─── ENTRIES SUPPLIED
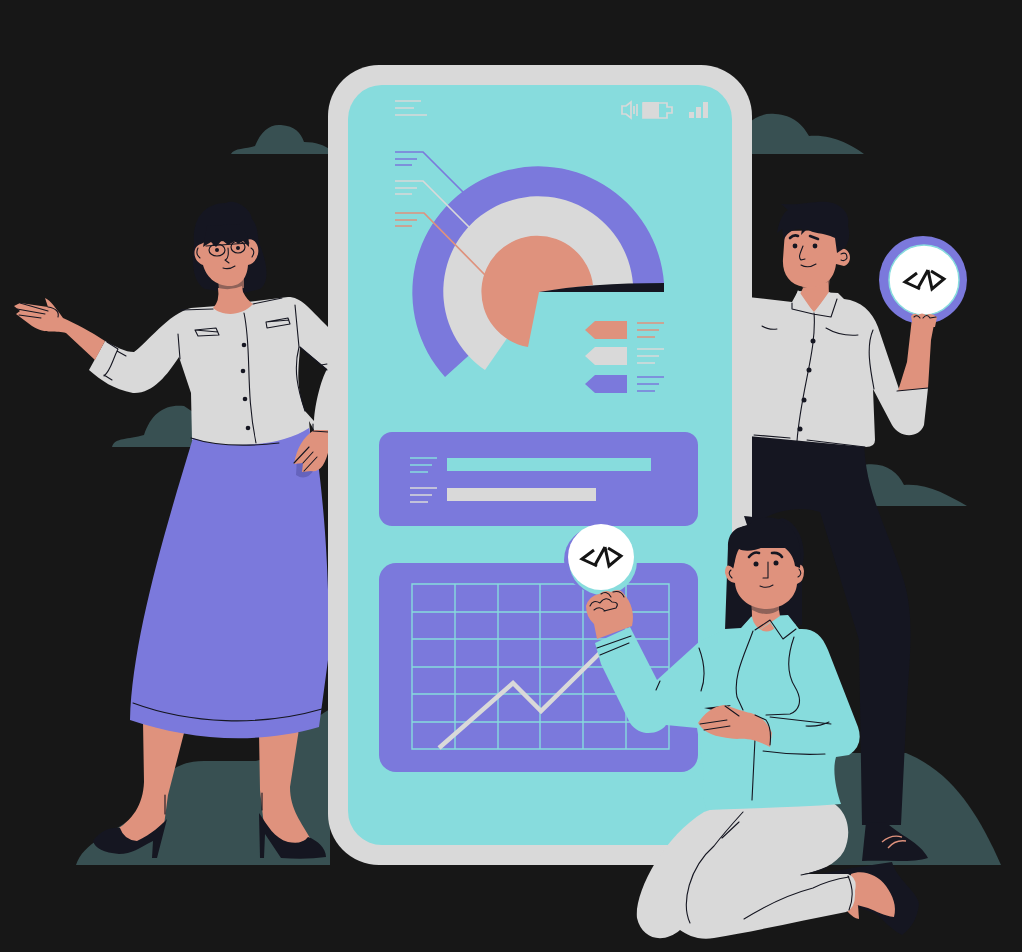
<!DOCTYPE html>
<html lang="en">
<head>
<meta charset="utf-8">
<title>Team presenting a mobile dashboard</title>
<style>
:root{--night:#171717;--ink:#151621;--hill:#385052;--aqua:#87dcdd;--violet:#7b79dc;--violet-deep:#6563bd;--mist:#d9d9d9;--skin:#df927d;--skin-deep:#8f6259;--white:#fff}
html,body{margin:0;height:100%;overflow:hidden;background:var(--night)}
svg{display:block;width:1022px;height:952px}
.hill{fill:var(--hill)}.ink{fill:var(--ink)}.aqua{fill:var(--aqua)}.violet{fill:var(--violet)}.mist{fill:var(--mist)}.skin{fill:var(--skin)}.shade{fill:var(--skin-deep)}.white{fill:var(--white)}
.line{fill:none;stroke:var(--ink);stroke-width:1.1;stroke-linecap:round;stroke-linejoin:round}
.brow{fill:none;stroke:var(--ink);stroke-width:2.6;stroke-linecap:round}
.rule{fill:none;stroke-width:1.7}
.s-aqua{stroke:var(--aqua)}.s-violet{stroke:var(--violet)}.s-mist{stroke:var(--mist)}.s-skin{stroke:var(--skin)}
</style>
</head>
<body>
<svg viewBox="0 0 1022 952" role="img" aria-label="Three people around a large phone showing charts">
<defs>
<path id="cloud" d="M0 42C3 34 13 34 25 30C32 12 47 0 64 2C82 3 92 13 98 24C122 22 142 34 153 42Z"/>
<path id="note" d="M0 0H27M0 7H22M0 14H18"/>
<path id="tag" d="M0 9L10 0H42V18H10Z"/>
<path id="code" d="M-7 -7L-19 2L-6 8M-6 8L4 -10M-6 8L-4 9M4 -10L8 9L20 -1L7 -9" fill="none" stroke="#151515" stroke-width="3"/>
</defs>

<rect width="1022" height="952" fill="var(--night)"/>

<g class="hill" id="background">
<path d="M231 154C234 148 246 149 255 146C261 131 270 124 281 125C295 126 301 133 304 142C316 142 324 145 331 150V154Z"/>
<use href="#cloud" x="711" y="112"/>
<path d="M112 447C115 437 128 440 144 435C151 414 164 404 184 406L205 420V447Z"/>
<path d="M858 506V466C882 460 897 470 904 485C928 483 949 496 967 506Z"/>
<path d="M76 865C84 842 106 838 144 810C160 776 174 761 204 761H256C281 756 297 728 330 709V865Z"/>
<path d="M745 865V753H906C952 772 978 813 1001 865Z"/>
</g>

<g id="man">
<path class="ink" d="M752 430L864 440C865 490 882 515 902 575C914 610 911 645 907 700L901 825H862L859 640L820 512C800 505 770 510 750 528Z"/>
<path class="ink" d="M866 822L887 823C899 835 920 842 928 858C914 863 885 860 862 861Z"/>
<path d="M882 842C889 836 895 835 902 837M888 848C893 842 899 840 906 841" fill="none" stroke="var(--skin)" stroke-width="1.3"/>
<path class="mist" d="M748 297L792 302L798 291L838 293L844 299C861 301 872 311 878 327L899 389L928 388L924 425C919 439 899 438 892 425L873 389L875 440Q875 447 866 447L748 436Z"/>
<path class="skin" d="M912 318L936 314L931 340L928 388L898 391L907 362Z"/>
<path class="shade" d="M800 281L830 276L828 296L809 303Z"/>
<path class="skin" d="M803 288L828 282L829 294L814 312L799 296Z"/>
<path class="mist" d="M798 290L814 313L829 292L839 298L831 316L814 313L792 308Z"/>
<path class="skin" d="M785 231L838 230L838 249C851 245 854 263 844 266L836 264C834 282 821 289 804 287C789 285 782 273 783 259Z"/>
<path class="ink" d="M777 233C779 220 784 212 788 210L781 204C803 206 818 199 833 203C845 207 850 216 848 226C851 236 848 246 843 249L837 253L835 238C822 232 813 234 807 229L801 235L802 229C792 228 785 235 784 240L782 229Z"/>
<path class="brow" d="M790 238Q794 234 798 236M810 236L818 239"/>
<circle class="ink" cx="795" cy="246" r="2.4"/><circle class="ink" cx="815" cy="246" r="2.4"/>
<path class="line" d="M803 246C800 254 798 257 801 260L805 259M801 265Q808 269 816 264M841 254Q847 251 847 258Q845 262 841 260"/>
<path class="line" d="M792 303L792 309L813 314L831 317L837 299M814 313C817 350 801 390 797 441M762 326Q768 330 777 329M826 328C836 334 846 336 858 335M873 330C866 346 870 368 874 389M897 391L928 388M807 440L865 447M754 435L790 438"/>
<g class="ink"><circle cx="813" cy="341" r="2.5"/><circle cx="809" cy="370" r="2.5"/><circle cx="804" cy="400" r="2.5"/><circle cx="800" cy="429" r="2.5"/></g>
<g id="badge-man">
<circle class="violet" cx="923" cy="280" r="44"/><circle class="white" cx="924" cy="280" r="35" stroke="var(--aqua)" stroke-width="1.5"/>
<use href="#code" x="924" y="280"/>
<path class="skin" d="M911 316Q914 312 918 315Q922 312 926 315Q931 312 937 317L935 327H913Z"/>
<path class="line" d="M914 317Q917 314 920 318M923 318Q927 313 930 318L936 317"/>
</g>
</g>

<g id="woman-standing">
<path class="skin" d="M143 721L184 733L168 795L164 825C150 840 136 846 124 846L113 832C133 820 143 805 144 782ZM259 732L299 729L290 787C290 810 302 823 310 838L288 848L264 826L260 790Z"/>
<path class="ink" d="M93 841C101 830 111 827 120 828Q124 840 137 841C152 834 161 825 167 819L157 858H152L153 841C139 848 132 854 119 854Q96 852 93 841ZM259 813C268 826 274 838 288 842Q302 845 308 837C317 840 326 848 326 857Q306 860 281 858L265 834L264 858H260Z"/>
<path class="line" d="M165 795V814M262 793V810"/>
<path class="ink" d="M194 243C192 218 205 203 226 203C234 198 251 208 252 219C260 229 256 237 261 248C268 266 269 283 260 289L240 294L205 289C193 283 191 262 194 243Z"/>
<path class="mist" d="M191 308L217 306L247 302L288 297C301 297 308 307 328 327V430H314L309 421L310 432C290 446 218 449 192 440L191 393L179 357C167 375 153 394 133 393C113 389 102 381 89 370L105 341C116 347 125 352 134 352C148 342 168 314 191 308Z"/>
<path fill="var(--night)" d="M300 347L327 369C321 380 315 403 314 421L305 411C295 385 299 366 300 347Z"/>
<path class="violet" d="M193 438C220 449 280 448 309 428L319 470C325 520 327 560 328 590V660L319 727C254 746 186 739 130 720C132 640 165 530 193 438Z"/>
<path class="line" d="M133 703C190 724 260 727 322 709M191 438C218 447 252 446 279 443"/>
<path fill="var(--violet-deep)" d="M297 458L296 475Q306 482 314 470L306 450Z"/>
<path class="skin" d="M314 430H329V448C326 465 319 473 311 471L302 472L303 463L294 464C297 447 303 438 314 430Z"/>
<path class="line" d="M294 463L309 447M303 463L313 452M304 471L317 457M313 424V431L328 432"/>
<path class="skin" d="M105 341C90 331 76 324 63 318C55 307 51 301 45 298L48 307L20 303L14 306L20 311L16 314L24 320L32 326C46 335 57 330 66 333L95 360Z"/>
<path class="line" d="M20 303L48 311M17 309L45 314M19 315L41 318M48 307Q60 309 58 317M107 342L118 349C112 361 111 370 104 376M126 356L117 351M104 375L112 380"/>
<path class="shade" d="M218 276L244 276V288L219 292Z"/>
<path class="skin" d="M218 288Q231 291 242 286L243 292Q247 300 253 304C241 317 222 316 213 308Q220 301 218 288Z"/>
<path class="skin" d="M205 242L247 240C253 237 260 244 258 254Q256 263 248 265C247 280 239 286 230 286C215 286 206 276 203 265C192 261 192 246 201 244Z"/>
<path class="ink" d="M203 247L207 226L239 224Q250 234 249 247L243 241L238 244L235 241L228 245L222 240L216 247L211 242Z"/>
<path class="line" d="M198 248Q195 254 200 258M251 248Q256 251 252 257M228 248C229 256 228 259 225 260L229 263M223 268Q229 270 235 266M206 246L249 243"/>
<g fill="none" stroke="var(--ink)" stroke-width="1.2"><ellipse cx="217" cy="250" rx="8" ry="6"/><ellipse cx="238" cy="247" rx="7" ry="6"/></g>
<circle class="ink" cx="217" cy="250" r="2"/><circle class="ink" cx="238" cy="248" r="2"/>
<path class="line" d="M195 330L216 328L219 335L198 336L195 330L218 332M266 322L288 318L290 324L267 328L266 322L289 320M181 310L213 309M253 304L282 298M244 313C252 350 245 390 256 443M295 305L299 347C293 370 298 390 305 411M178 334L180 359M300 347L327 370M327 364L321 365"/>
<g class="ink"><circle cx="244" cy="345" r="2.3"/><circle cx="243" cy="371" r="2.3"/><circle cx="245" cy="399" r="2.3"/><circle cx="248" cy="428" r="2.3"/></g>
</g>

<g id="phone">
<rect class="mist" x="328" y="65" width="424" height="800" rx="51"/>
<rect class="aqua" x="348" y="85" width="384" height="760" rx="34"/>
<g id="status-bar">
<path class="rule s-mist" d="M395 101H421M395 108H414M395 115H427M622 106H626L631 102V118L626 114H622ZM634 106V114M637 104V116M643 103H667V107H672V113H667V118H643Z"/>
<path class="mist" d="M643 102H659V118H643ZM689 112H694V118H689ZM696 107H701V118H696ZM703 102H708V118H703Z"/>
</g>
<g id="radial-chart">
<path class="violet" d="M539 292L445 377A126 126 0 1 1 664 283Z"/>
<path class="mist" d="M539 292L485 370A95 95 0 1 1 633 284Z"/>
<path class="skin" d="M539 292L528 347A56 56 0 1 1 593 285Z"/>
<path class="ink" d="M539 292Q590 283 664 283V292Z"/>
<path class="rule s-violet" d="M395 152H423L464 193M395 159H417M395 165H412"/>
<path class="rule s-mist" d="M395 181H423L471 229M395 188H417M395 194H412"/>
<path class="rule s-skin" d="M395 213H424L487 277M395 220H417M395 226H412"/>
</g>
<g id="legend">
<use href="#tag" class="skin" x="585" y="321"/><use href="#note" class="rule s-skin" x="637" y="323"/>
<use href="#tag" class="mist" x="585" y="347"/><use href="#note" class="rule s-mist" x="637" y="349"/>
<use href="#tag" class="violet" x="585" y="375"/><use href="#note" class="rule s-violet" x="637" y="377"/>
</g>
<g id="bar-card">
<rect class="violet" x="379" y="432" width="319" height="94" rx="13"/>
<use href="#note" class="rule s-aqua" x="410" y="458"/><rect class="aqua" x="447" y="458" width="204" height="13"/>
<use href="#note" class="rule s-mist" x="410" y="488"/><rect class="mist" x="447" y="488" width="149" height="13"/>
</g>
<g id="line-card">
<rect class="violet" x="379" y="563" width="319" height="209" rx="17"/>
<path class="s-aqua" fill="none" stroke-width="1.4" d="M412 584H669V749H412ZM455 584V749M498 584V749M540 584V749M583 584V749M626 584V749M412 612H669M412 639H669M412 667H669M412 694H669M412 722H669"/>
<path class="s-mist" fill="none" stroke-width="4.5" d="M439 748L513 683L541 711L608 645"/>
</g>
</g>

<g id="woman-kneeling">
<path class="ink" d="M728 546C730 533 739 527 747 525L744 516C757 516 768 524 782 518C798 522 808 545 802 567V625L725 630Z"/>
<path class="ink" d="M820 874L852 868L892 862C897 880 917 891 919 904Q917 924 902 935C891 929 884 921 877 914L852 905Z"/>
<path class="skin" d="M851 874C863 869 878 875 886 886C893 896 897 906 894 917C884 916 876 911 868 908L857 905L855 917L847 909Z"/>
<path class="skin" d="M847 908L858 905L859 919Q853 918 847 911Z"/>
<path class="mist" d="M704 812C740 798 790 812 826 800C848 807 853 832 844 851C836 865 819 871 804 874L848 874Q858 878 855 891Q856 908 846 912C800 921 751 932 714 938C699 941 687 935 680 930C664 944 642 940 637 918C634 893 663 837 704 812Z"/>
<path class="line" d="M743 812Q724 833 714 846C689 868 681 903 690 923M722 838L739 822M744 919C765 906 790 894 813 888C823 883 836 879 849 877M848 876C854 889 853 900 849 910M801 875Q817 872 826 868"/>
<path class="aqua" d="M595 643L630 627L657 680L700 641L725 629L741 628L751 617L788 615L799 629C814 628 822 635 828 650L858 727Q864 745 849 755L836 757C832 770 836 790 841 804C790 808 746 808 707 810C703 803 701 791 704 772L697 728L666 725C660 734 640 738 630 723L601 664Z"/>
<path class="shade" d="M751 598L779 600V614L752 616Z"/>
<path class="skin" d="M752 610Q767 618 779 610L780 616C779 628 771 633 763 631Q754 627 752 617Z"/>
<path class="skin" d="M733 568Q725 561 725 573Q727 582 735 583C736 598 750 609 767 609C786 608 796 596 797 584Q804 582 804 571Q803 563 797 565L793 548H737Z"/>
<path class="ink" d="M728 548C727 531 739 525 749 526C754 515 778 514 788 526C799 533 802 548 800 568L795 566C794 557 789 550 781 545L772 541C760 552 744 552 739 549C735 556 735 563 733 569Z"/>
<path class="brow" d="M749 557Q754 551 759 553M772 553Q779 552 782 557"/>
<circle class="ink" cx="756" cy="564" r="2.5"/><circle class="ink" cx="776" cy="563" r="2.5"/>
<path class="line" d="M768 562V578L763 578M760 586Q767 589 773 585M731 570Q727 573 732 578M799 569Q803 574 798 577"/>
<path class="aqua" d="M752 616L741 629L750 632ZM757 632L780 616L796 625Q791 637 781 639L770 622Z"/>
<path class="line" d="M755 630L770 620L783 639L796 629M753 631C744 656 733 676 737 697L743 710M755 739L752 800M794 637C788 654 786 673 795 687C804 702 798 711 790 714L766 715M831 724L770 717M829 722Q819 727 806 726M763 751C784 754 805 755 825 754M699 648Q708 672 701 691M660 681L656 690M597 648L631 636M600 655L629 643"/>
<path class="ink" d="M704 708L731 705L722 712Z"/>
<path class="skin" d="M698 723C704 714 713 706 724 705C733 707 743 712 751 713C762 717 768 723 772 733L770 747C760 742 751 738 737 739C722 738 707 735 701 727Z"/>
<path class="line" d="M700 724L727 720M704 730L730 726M725 706L739 716M755 715L766 720Q772 728 770 745"/>
<g id="badge-woman">
<circle class="violet" cx="597" cy="560" r="33"/><circle class="aqua" cx="603" cy="561" r="34"/>
<circle class="white" cx="601" cy="557" r="33"/><use href="#code" x="601" y="557"/>
<path class="skin" d="M586 606Q589 596 599 594Q605 589 611 592Q619 587 624 594C631 602 635 613 632 626L597 639L594 624Q586 617 586 606Z"/>
<path class="line" d="M590 606Q593 599 600 603Q606 595 612 602Q620 602 616 608L604 611M601 594Q607 590 611 597M613 592Q621 590 624 597M594 610Q600 605 605 611"/>
</g>
</g>
</svg>
</body>
</html>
──────
=== WHAT YOU SHOULD DO ===
Take from the entries every line that has the string "note".

=== OUTPUT OF THE TASK ===
<path id="note" d="M0 0H27M0 7H22M0 14H18"/>
<use href="#tag" class="skin" x="585" y="321"/><use href="#note" class="rule s-skin" x="637" y="323"/>
<use href="#tag" class="mist" x="585" y="347"/><use href="#note" class="rule s-mist" x="637" y="349"/>
<use href="#tag" class="violet" x="585" y="375"/><use href="#note" class="rule s-violet" x="637" y="377"/>
<use href="#note" class="rule s-aqua" x="410" y="458"/><rect class="aqua" x="447" y="458" width="204" height="13"/>
<use href="#note" class="rule s-mist" x="410" y="488"/><rect class="mist" x="447" y="488" width="149" height="13"/>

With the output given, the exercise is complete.